The Jail: 60 Days In, Season 2.

The Jail: 60 Days In returns for Season 2.

The Jail: 60 Days In returns to South African television for an explosive second season in October following the success of its inaugural season.

Sheriff Jamey Noel of the Clark County Jail decided to nominate eight new innocent participants with an interest in the criminal justice system to enter the programme for a deeper dive into the drugs; violence and internal corruption exposed during season one. The second season of 60 Days In will air on Mondays at 20:50 on C+I (170).

More than 100 cameras captured unparalleled access around-the-clock, documenting the participants’ every move as they lived among the facility’s general population without anyone knowing their secret.


60 Days In gives viewers a first-hand look at the dangerous world of incarceration as the participants adapt to terrifying new surroundings and aim to shed light on local and national issues within our corrections system.

The Clark County Jail houses approximately 500 prisoners, from inmates charged with drug dealing to first-time offenders to capital murder. The participants’ safety was top priority, so Sheriff Jamey Noel re-implemented the programme before the first group completed their time and before any jail staff was made aware of the programme. This strategic approach made this set of participants’ time in jail equally as authentic and even more shocking for the facility’s officers and staff.


Here's what Sheriff Jamey Noel had to say about his experience on 60 Days In

Did you learn as much the second time around?
Absolutely. We were able to compare notes from the undercover participants from Season 1 and Season 2, to look for key points that each one of the undercover participants said we needed to do to change, to make things better based on their behaviour and inmates’ behaviour. The same correction officers' names came up – whether they were good or bad. We had to terminate some.

Were you surprised by any of the findings or reports back by the contestants in the First Season?
Yes, really I was. I really wanted to find out that for first time inmates is jail the tipping point where they go off the deep-end and they become a criminal for the rest of their life? Or, do they learn their lesson, repay their debt to society and never come back to jail? Watch Dion in the new season, he has just finished his Master in Criminology. He cannot believe how different the real life experience is from what he read in books.

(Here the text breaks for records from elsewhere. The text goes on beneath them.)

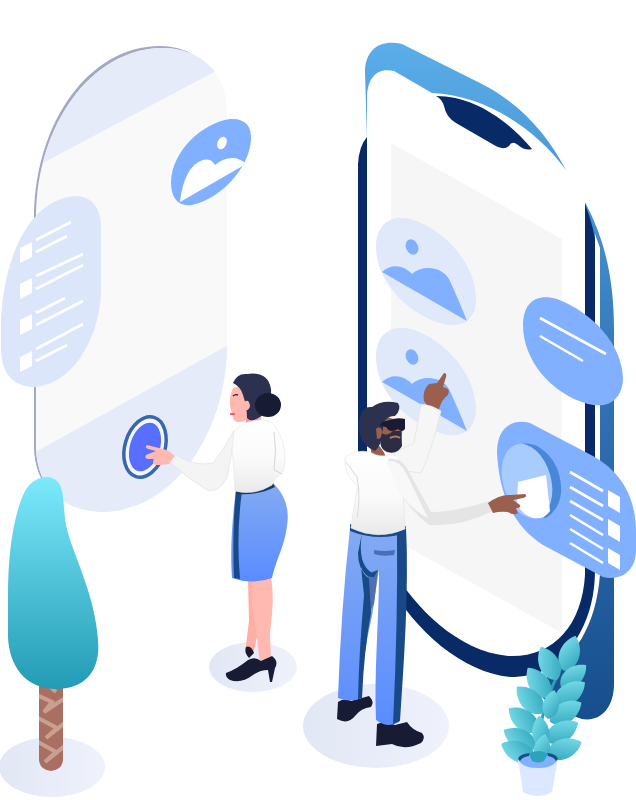
<!DOCTYPE html>
<html lang="en">
<head>
<meta charset="utf-8">
<title>Building an app screen</title>
<style>
:root{--white:#fff;--navy:#082a66;--sky:#80b0ff;--pale:#dfe9fa;--mist:#e5ebf8;--screen:#f8f8f9;--ink:#171b33;--hair:#2d3150;--stripe:#174a86;--skin:#ffb9b0;--brown:#9b5f4d}
html,body{margin:0;background:var(--white);overflow:hidden}
svg{display:block;width:636px;height:800px}
.white{fill:var(--white)}.navy{fill:var(--navy)}.sky{fill:var(--sky)}.pale{fill:var(--pale)}.mist{fill:var(--mist)}
.ink{fill:var(--ink)}.hair{fill:var(--hair)}.stripe{fill:var(--stripe)}.skin{fill:var(--skin)}.brown{fill:var(--brown)}
.text-lines{fill:none;stroke:var(--white);stroke-width:2.6}
</style>
</head>
<body>
<svg viewBox="0 0 636 800" role="img" aria-label="A woman and a man arrange interface elements on a large panel and a giant phone">
<defs>
<linearGradient id="rim" x1="0" y1="0" x2="0" y2="1"><stop offset="0" stop-color="#5aaeea"/><stop offset=".5" stop-color="#3274b5"/><stop offset="1" stop-color="#174e8d"/></linearGradient>
<linearGradient id="foliage" x1="0" y1="0" x2="0" y2="1"><stop offset="0" stop-color="#7ce9fc"/><stop offset="1" stop-color="#229bb4"/></linearGradient>
<linearGradient id="leaf" x1="0" y1="0" x2="1" y2="1"><stop offset="0" stop-color="#82e3ee"/><stop offset="1" stop-color="#2ba3ba"/></linearGradient>
<linearGradient id="denim" x1="0" y1="0" x2="0" y2="1"><stop offset="0" stop-color="#83aaf2"/><stop offset="1" stop-color="#5a8cff"/></linearGradient>
<linearGradient id="cloth" x1="0" y1="0" x2="0" y2="1"><stop offset="0" stop-color="#fff"/><stop offset=".55" stop-color="#fafafa"/><stop offset="1" stop-color="#e9e9ea"/></linearGradient>
<linearGradient id="floor" x1="0" y1="0" x2="1" y2="0"><stop offset="0" stop-color="#e2e7f5"/><stop offset="1" stop-color="#eff2fc"/></linearGradient>
<clipPath id="panel-clip"><path id="panel" d="M36 212C38 126 90 49 162 48C200 48 227 72 227 112V350C225 430 176 511 102 512C62 511 37 487 36 448Z"/></clipPath>
<clipPath id="tile-clip"><path id="photo-tile" d="M376 247C376 224 391 214 411 219C446 230 476 265 476 299C476 321 460 330 440 323C407 313 376 281 376 247Z"/></clipPath>
<clipPath id="badge-clip"><path id="badge" d="M171 182C172 151 202 123 230 119C245 118 252 126 251 140C249 169 220 199 192 205C178 207 171 198 171 182Z"/></clipPath>
<clipPath id="trunk-clip"><path id="trunk" d="M39 680H63V760Q62 770 51 771Q40 770 39 760Z"/></clipPath>
<g id="photo-card"><use href="#photo-tile" class="pale"/><g clip-path="url(#tile-clip)"><ellipse class="sky" cx="412" cy="247" rx="6" ry="8" transform="rotate(-25 412 247)"/><path class="sky" d="M382 272C391 263 404 265 412 274C423 264 442 267 449 279Q457 296 467 321Z"/></g></g>
<path id="frond" d="M0 0C-14-6-13-27 0-37C13-27 14-6 0 0Z" fill="url(#leaf)"/>
</defs>

<g id="floor-shadows" fill="url(#floor)">
<ellipse cx="52" cy="767" rx="53" ry="30"/>
<ellipse cx="253" cy="667" rx="44" ry="25"/>
<ellipse cx="376" cy="726" rx="73" ry="42"/>
</g>

<g id="wire-panel">
<path fill="#a5a8c3" d="M34 212C36 124 88 46 160 46Q178 46 192 54L100 508C60 509 35 487 34 448Z"/>
<use href="#panel" fill="#f9f9fa"/>
<g clip-path="url(#panel-clip)" class="mist">
<polygon points="30,170 214,72 214,40 30,40"/>
<polygon points="30,455 230,344 230,520 30,520"/>
</g>
<use href="#badge" class="sky"/>
<g clip-path="url(#badge-clip)" class="white"><ellipse cx="222" cy="143" rx="4.500" ry="6.500" transform="rotate(24 222 143)"/><path d="M180 202C183 179 190 164 203 160Q211 158 215 165C225 157 237 155 246 164Z"/></g>
<path fill="#dce6fa" d="M1 322C3 262 27 200 75 196C92 196 101 208 101 227V294C98 344 70 384 35 387C13 387 0 373 1 345Z"/>
<g id="checklist">
<path class="white" d="M20 248L32 242V257L20 263ZM20 284L32 278V293L20 299ZM20 320L32 314V329L20 335ZM20 357L32 351V366L20 372Z"/>
<path class="text-lines" d="M36 240L71 222M36 252L67 236M36 276L83 254M36 289L83 265M36 313L65 298M36 325L83 301M36 349L83 324M36 361L67 345"/>
</g>
<g id="round-button" transform="rotate(17 145 447)"><ellipse cx="145" cy="447" rx="20" ry="31" fill="#f5f7ff" stroke="#3767ae" stroke-width="3.500"/><ellipse cx="145" cy="447" rx="15" ry="25" fill="#576eff"/></g>
</g>

<g id="phone">
<path fill="url(#rim)" d="M365 72C365 48 382 39 402 44L480 83C522 104 548 136 566 170L586 204C605 240 614 280 614 330V686C613 709 600 722 582 719Q560 713 540 696L560 640L586 500L560 190L367 140Z"/>
<path class="navy" d="M358 164Q359 146 367 137L585 204Q600 240 600 300V570C597 635 563 677 510 677C462 672 416 632 386 580Q358 545 358 500Z"/>
<path class="white" d="M367 98C367 77 378 67 394 71L432 93C481 95 532 124 566 170L585 186V575C582 626 553 658 508 656C457 651 415 607 393 570Q367 535 367 470Z"/>
<path class="white" d="M595 234L600 248V575C596 626 574 661 541 675C574 653 595 618 595 570Z"/>
<path class="navy" d="M436 96C471 96 505 117 532 149Q525 151 518 145Q512 140 509 146Q503 151 494 145L456 123Q446 117 444 106Q442 99 436 96Z"/>
<polygon fill="#f6f6f6" points="391,143 562,239 562,633 391,538"/>
<use href="#photo-card"/><use href="#photo-card" y="110"/>
<path class="sky" d="M523 325C523 303 536 293 557 299C593 313 622 344 623 379C622 400 608 409 588 404C551 394 523 360 523 325Z"/>
<path class="text-lines" d="M540 318L606 354M540 336L583 361"/>
<path class="sky" d="M497 452C497 430 510 418 530 423L593 456C618 470 636 494 636 532V552C635 572 620 581 603 577L543 545C515 527 499 497 497 452Z"/>
<path fill="#4988d8" d="M508 451Q520 440 535 445C554 455 562 473 561 493Q559 510 546 518L530 513Z"/>
<ellipse cx="527" cy="481" rx="24" ry="38" transform="rotate(-16 527 481)" fill="#a9ccff"/>
<path class="white" d="M518 482L546 475L550 511Q544 520 533 518Q521 514 517 503Z"/>
<path class="text-lines" d="M570 472L603 491M570 487L603 506M570 501L603 520M570 515L603 535M570 529L603 549M570 543L603 563"/>
<path class="white" d="M608 490L620 497V513L608 506ZM608 519L620 526V542L608 535ZM608 548L620 555V570L608 563Z"/>
</g>

<g id="tree">
<use href="#trunk" fill="#a97061"/>
<path clip-path="url(#trunk-clip)" fill="none" stroke="#c99f92" stroke-width="4" d="M37 695L52 702L44 712L65 698M38 718L57 728L46 738L66 722M38 742L56 752L45 762L66 745M46 683L56 692"/>
<path fill="url(#foliage)" d="M8 595C8 555 13 517 24 493C31 478 49 472 58 482C66 492 62 514 68 533C76 561 95 596 98 640C101 672 84 689 56 689C25 689 9 665 8 637Z"/>
</g>

<g id="woman">
<path fill="#ffaea4" d="M248 578H263L259 628L253 655L245 653L249 621Z"/>
<path class="skin" d="M252 578H271C275 600 271 620 270 635L271 661L260 664Q257 634 252 607Z"/>
<path class="ink" d="M246 647Q251 645 254 653L249 658Q244 653 246 647ZM226 673Q237 669 248 660Q255 656 261 661L272 656Q279 661 275 668L272 682H270L268 670Q260 670 253 675Q241 684 230 680Q225 677 226 673Z"/>
<path fill="url(#denim)" d="M236 490Q257 491 274 484Q291 501 287 526C284 548 277 557 272 578Q253 585 232 578C230 551 232 520 236 490Z"/>
<path class="stripe" d="M236 490L242 491Q236 535 240 579L234 578Q232 529 236 490Z"/>
<path fill="#173a6c" d="M236 490Q257 492 273 483L275 487Q257 496 236 494Z"/>
<path class="skin" d="M176 457Q168 449 159 448L147 445Q144 447 148 449L156 451L146 455Q144 458 148 459L154 459Q151 464 156 465Q166 465 171 463Z"/>
<path fill="#f4f4f4" stroke="#e5e5e8" stroke-width=".8" d="M234 440L227 478Q218 494 207 490Q188 479 170 462L176 455Q195 467 213 463Q224 449 234 430Z"/>
<path class="skin" d="M233 388Q229 398 230 406L233 418Q235 425 246 420V434L260 431L263 397L251 384Z"/>
<path fill="#ff9d98" d="M246 418Q256 418 259 410L258 429L247 431Z"/>
<path fill="url(#cloth)" stroke="#e7e7e9" stroke-width=".7" d="M234 431Q245 420 262 420Q273 420 278 431Q289 450 283 472Q275 477 272 485Q254 496 235 491Q234 466 232 449Z"/>
<path fill="none" stroke="#d5d5d8" d="M274 432Q277 450 274 470L282 474"/>
<path class="hair" d="M233 383Q237 373 247 374Q268 371 271 389Q272 410 260 417Q251 423 247 418Q247 407 243 395Q241 387 233 383Z"/>
<path class="skin" d="M244 402Q249 398 250 406Q249 411 245 410Z"/>
<ellipse class="ink" cx="268" cy="405" rx="13" ry="12"/>
<path d="M233 396Q235 394 238 395" fill="none" stroke="#29273b" stroke-width="1.400"/>
<path d="M230 414L235 414" stroke="#e7526c" stroke-width="1.800"/>
</g>

<g id="man">
<path class="ink" d="M338 702Q345 697 351 701L369 696Q375 702 371 707Q361 708 355 716Q348 725 337 719ZM377 724Q386 720 395 725L407 722Q412 730 422 733Q426 738 421 743Q405 751 392 744L376 746Z"/>
<path fill="url(#denim)" d="M350 528Q380 542 406 528C408 590 403 659 399 722Q388 729 376 720C374 670 379 622 379 569L372 616Q362 658 361 698Q351 703 338 698Q341 609 350 528Z"/>
<path fill="#516fae" d="M368 573L378 570L374 604Q364 624 365 598Z"/>
<path class="stripe" d="M397 531L406 528C409 591 404 661 400 721L393 724Q398 622 397 531ZM362 533Q357 564 372 573L378 570L374 577Q365 578 361 567L364 595Q359 652 358 699L362 698Q364 650 371 613L369 579Q358 570 358 553Z"/>
<path class="stripe" d="M350 524Q377 538 406 526V533Q378 542 350 531Z"/>
<path fill="#456fb8" d="M374 550Q385 552 395 550L394 555Q382 557 374 554Z"/>
<path class="brown" d="M429 408L424 401Q422 390 429 384L437 383L444 373Q447 373 446 377L443 387Q451 388 448 395Q442 399 439 409Z"/>
<path fill="#f6f6f7" stroke="#e4e4e6" stroke-width=".8" d="M394 453L414 443L421 404Q432 405 441 411Q432 450 421 473L397 470Z"/>
<path class="brown" d="M371 439Q382 446 386 457Q381 463 371 455ZM381 415L403 422L401 447Q391 453 381 444Z"/>
<path fill="url(#cloth)" stroke="#e6e6e8" stroke-width=".7" d="M345 458Q354 449 370 452Q381 459 392 454Q402 457 402 473L405 529Q378 541 351 528Q354 503 358 487Q343 473 345 458Z"/>
<path fill="#e5e5e5" d="M388 459Q402 457 409 472L431 512Q456 512 489 501L493 511Q461 527 429 525Q411 512 398 489Z"/>
<path fill="#f8f8f8" d="M386 461Q399 459 406 473L428 518Q412 510 399 492Z"/>
<path fill="none" stroke="#dadade" d="M346 462L357 477Q361 496 357 518"/>
<path class="brown" d="M488 503Q500 494 511 495L525 494Q528 497 523 498L513 500L520 505Q521 508 516 508L518 513Q514 516 508 512Q500 511 493 513Z"/>
<path class="hair" d="M361 415Q363 406 372 407Q383 399 398 403Q402 409 395 416Q382 416 383 432Q381 446 375 451Q365 447 361 438Q356 425 361 415Z"/>
<path class="brown" d="M376 429Q380 425 383 432Q383 439 377 439Z"/>
<path fill="#2c2d42" d="M382 433Q387 437 393 431L401 431L402 446Q397 455 387 452Q377 448 382 433Z"/>
<path d="M390 438Q396 435 400 438" fill="none" stroke="#ba786c" stroke-width="2"/>
<path class="ink" d="M382 422L390 420Q397 417 405 419V429Q402 433 398 429Q390 434 386 427L380 426Z"/>
</g>

<g id="potted-plant">
<path d="M538 759Q536 713 566 658" fill="none" stroke="#309eb3" stroke-width="3"/>
<g id="fronds">
<use href="#frond" transform="translate(564 671) rotate(18)"/>
<use href="#frond" transform="translate(557 680) rotate(-26)"/>
<use href="#frond" transform="translate(561 687) rotate(49) scale(.9)"/>
<use href="#frond" transform="translate(549 698) rotate(-35)"/>
<use href="#frond" transform="translate(555 704) rotate(54)"/>
<use href="#frond" transform="translate(543 713) rotate(-45)"/>
<use href="#frond" transform="translate(550 722) rotate(58)"/>
<use href="#frond" transform="translate(538 731) rotate(-52)"/>
<use href="#frond" transform="translate(546 741) rotate(60)"/>
<use href="#frond" transform="translate(536 748) rotate(-61)"/>
<use href="#frond" transform="translate(547 755) rotate(70)"/>
<use href="#frond" transform="translate(535 759) rotate(-66)"/>
<use href="#frond" transform="translate(548 719) rotate(12) scale(.8)"/>
<use href="#frond" transform="translate(542 747) rotate(-5) scale(.85)"/>
<use href="#frond" transform="translate(539 763) rotate(12) scale(.8)"/>
</g>
<path fill="#dce8ff" d="M518 759L523 792Q538 800 552 792L558 759Q538 774 518 759Z"/>
<path fill="#80b0ff" d="M518 759Q538 749 558 759Q554 768 538 768Q522 768 518 759Z"/>
<path fill="#174d88" d="M518 759Q519 754 530 753L529 756Q522 757 520 761ZM558 759Q557 754 547 753L548 756Q554 757 556 761Z"/>
<path fill="#2ca3ba" d="M529 754Q539 748 548 754L544 761Q538 764 532 761Z"/>
</g>
</svg>
</body>
</html>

Tell us about this year’s contestants?
They are all interesting individuals. But that is how we picked them; I wanted a diverse look from multiple angles. I didn’t want people that were going to sugar-coat things and tell me what I wanted to hear. I purposefully picked Mona Lisa for example because she was very critical of law enforcement and corrections. I knew if I picked her – and I am glad I did – that she would give me the good with the bad and wouldn’t be worried about hurting my feelings.

What surprises are instore for viewers this time around?
You are going to see really bad inmate behaviour. It is going to look like things almost get a little bit worse instead of better. But then we only able to implement all our findings after both seasons.

Aside from learning about conditions in jail, what was one lesson that surprised you?
We learned, after we did the debriefs from both seasons, that every one of these undercover participants - whether they made it for one day or the full 60 days - all talked about when they left jail they were nauseous, they felt anxious, they were depressed. One of the participants said they felt like doing something to go back to jail and that really bothered me because they knew they were in here for 60 days, they did it voluntarily. But then it struck me, that that is the effect of a County Jail on a person. The person being released wants their freedom and then doesn’t know how to cope with the emotions that come with it and with leaving jail. So now we do a release pamphlet – when people leave the jail they get a pamphlet that says, ‘It’s normal to feel this way if you do, here’s what you can do to try to help relieve it, talk to somebody, exercise. If it’s too much here’s the local mental health provider, here’s a suicide hotline number, here’s a veteran’s assistance number – to try to help’.

Why is it such an important experiment to you?

Because when I took over the Clark County Jail as the Sheriff, I came in from the outside, just a few short months before we started this programme. The jail was in a really bad shape, it was a lot worse than what you see – which was still not great during this programme. So, I wanted to improve the Facility and I wanted to leave the Sheriff’s Office and the jail in better shape than what I found it in.

Watch The Jail: 60 Days In on Mondays at 20:50 on C+I (170).